GIVEN RECORDS:
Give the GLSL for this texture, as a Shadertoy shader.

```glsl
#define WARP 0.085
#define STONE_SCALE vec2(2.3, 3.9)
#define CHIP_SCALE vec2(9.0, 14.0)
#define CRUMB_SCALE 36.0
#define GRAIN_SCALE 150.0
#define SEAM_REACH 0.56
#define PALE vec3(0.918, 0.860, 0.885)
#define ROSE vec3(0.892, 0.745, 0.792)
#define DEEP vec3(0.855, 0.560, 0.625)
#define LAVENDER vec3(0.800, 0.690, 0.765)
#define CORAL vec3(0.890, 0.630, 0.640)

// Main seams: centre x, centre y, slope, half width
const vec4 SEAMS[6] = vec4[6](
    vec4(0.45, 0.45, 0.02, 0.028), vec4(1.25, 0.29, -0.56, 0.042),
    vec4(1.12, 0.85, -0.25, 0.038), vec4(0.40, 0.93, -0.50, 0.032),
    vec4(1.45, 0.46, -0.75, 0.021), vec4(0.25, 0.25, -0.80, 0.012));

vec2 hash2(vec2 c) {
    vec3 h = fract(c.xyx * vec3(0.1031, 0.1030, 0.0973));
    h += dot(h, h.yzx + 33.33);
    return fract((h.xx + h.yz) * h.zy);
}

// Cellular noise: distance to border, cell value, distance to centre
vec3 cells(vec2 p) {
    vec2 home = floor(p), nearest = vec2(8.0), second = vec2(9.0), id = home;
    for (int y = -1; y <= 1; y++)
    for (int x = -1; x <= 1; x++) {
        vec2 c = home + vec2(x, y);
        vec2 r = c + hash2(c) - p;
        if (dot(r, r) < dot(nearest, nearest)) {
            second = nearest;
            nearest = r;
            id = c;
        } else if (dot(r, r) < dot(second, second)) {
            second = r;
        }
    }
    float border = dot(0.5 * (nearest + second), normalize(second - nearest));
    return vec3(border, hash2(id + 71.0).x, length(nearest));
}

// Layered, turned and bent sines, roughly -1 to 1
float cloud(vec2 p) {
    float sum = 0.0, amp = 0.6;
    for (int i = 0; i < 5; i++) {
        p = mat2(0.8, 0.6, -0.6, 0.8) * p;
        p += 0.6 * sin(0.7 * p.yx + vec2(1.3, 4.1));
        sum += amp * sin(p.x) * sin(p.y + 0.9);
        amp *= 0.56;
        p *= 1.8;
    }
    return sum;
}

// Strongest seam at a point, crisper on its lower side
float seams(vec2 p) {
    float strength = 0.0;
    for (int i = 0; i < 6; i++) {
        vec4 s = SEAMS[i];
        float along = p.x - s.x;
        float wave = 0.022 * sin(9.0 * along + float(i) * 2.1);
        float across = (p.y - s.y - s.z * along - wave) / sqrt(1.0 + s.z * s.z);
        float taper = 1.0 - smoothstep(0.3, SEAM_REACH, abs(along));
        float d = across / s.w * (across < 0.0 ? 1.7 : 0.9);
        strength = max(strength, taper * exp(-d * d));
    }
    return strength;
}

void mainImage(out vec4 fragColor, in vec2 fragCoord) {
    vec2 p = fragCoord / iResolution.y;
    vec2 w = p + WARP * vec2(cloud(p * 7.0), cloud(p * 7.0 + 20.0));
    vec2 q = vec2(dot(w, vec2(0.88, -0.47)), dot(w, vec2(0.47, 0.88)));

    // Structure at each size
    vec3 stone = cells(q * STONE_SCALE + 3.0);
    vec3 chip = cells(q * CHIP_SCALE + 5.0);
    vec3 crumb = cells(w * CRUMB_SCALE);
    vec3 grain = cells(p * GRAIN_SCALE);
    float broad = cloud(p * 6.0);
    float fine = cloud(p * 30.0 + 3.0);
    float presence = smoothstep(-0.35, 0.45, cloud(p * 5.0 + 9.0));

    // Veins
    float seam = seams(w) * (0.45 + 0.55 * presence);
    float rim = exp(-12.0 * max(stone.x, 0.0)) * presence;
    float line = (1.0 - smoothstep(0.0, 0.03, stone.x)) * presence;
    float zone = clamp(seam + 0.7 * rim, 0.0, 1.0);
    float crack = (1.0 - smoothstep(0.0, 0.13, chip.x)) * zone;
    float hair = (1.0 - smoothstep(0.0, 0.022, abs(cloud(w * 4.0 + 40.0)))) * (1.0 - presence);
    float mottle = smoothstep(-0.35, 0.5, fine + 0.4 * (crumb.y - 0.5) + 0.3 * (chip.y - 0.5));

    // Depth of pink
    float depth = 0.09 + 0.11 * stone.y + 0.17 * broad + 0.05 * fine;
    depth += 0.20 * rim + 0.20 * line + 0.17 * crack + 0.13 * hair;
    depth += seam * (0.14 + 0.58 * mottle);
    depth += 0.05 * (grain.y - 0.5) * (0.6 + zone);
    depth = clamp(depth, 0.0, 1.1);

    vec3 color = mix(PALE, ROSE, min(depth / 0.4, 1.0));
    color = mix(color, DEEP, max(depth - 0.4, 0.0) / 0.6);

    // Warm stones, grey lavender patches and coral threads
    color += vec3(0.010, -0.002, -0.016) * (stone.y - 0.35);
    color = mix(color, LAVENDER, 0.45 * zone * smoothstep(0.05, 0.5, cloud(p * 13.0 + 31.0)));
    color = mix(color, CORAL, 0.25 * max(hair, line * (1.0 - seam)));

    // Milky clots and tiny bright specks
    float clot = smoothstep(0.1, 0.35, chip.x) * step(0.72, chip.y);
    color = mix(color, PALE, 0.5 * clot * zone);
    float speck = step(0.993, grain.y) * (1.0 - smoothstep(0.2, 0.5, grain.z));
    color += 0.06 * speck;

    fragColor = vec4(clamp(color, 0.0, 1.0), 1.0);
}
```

TASK STATEMENT:
If a line in the records above contains "broad", copy that line.

TASK RESPONSE:
    float broad = cloud(p * 6.0);
    float depth = 0.09 + 0.11 * stone.y + 0.17 * broad + 0.05 * fine;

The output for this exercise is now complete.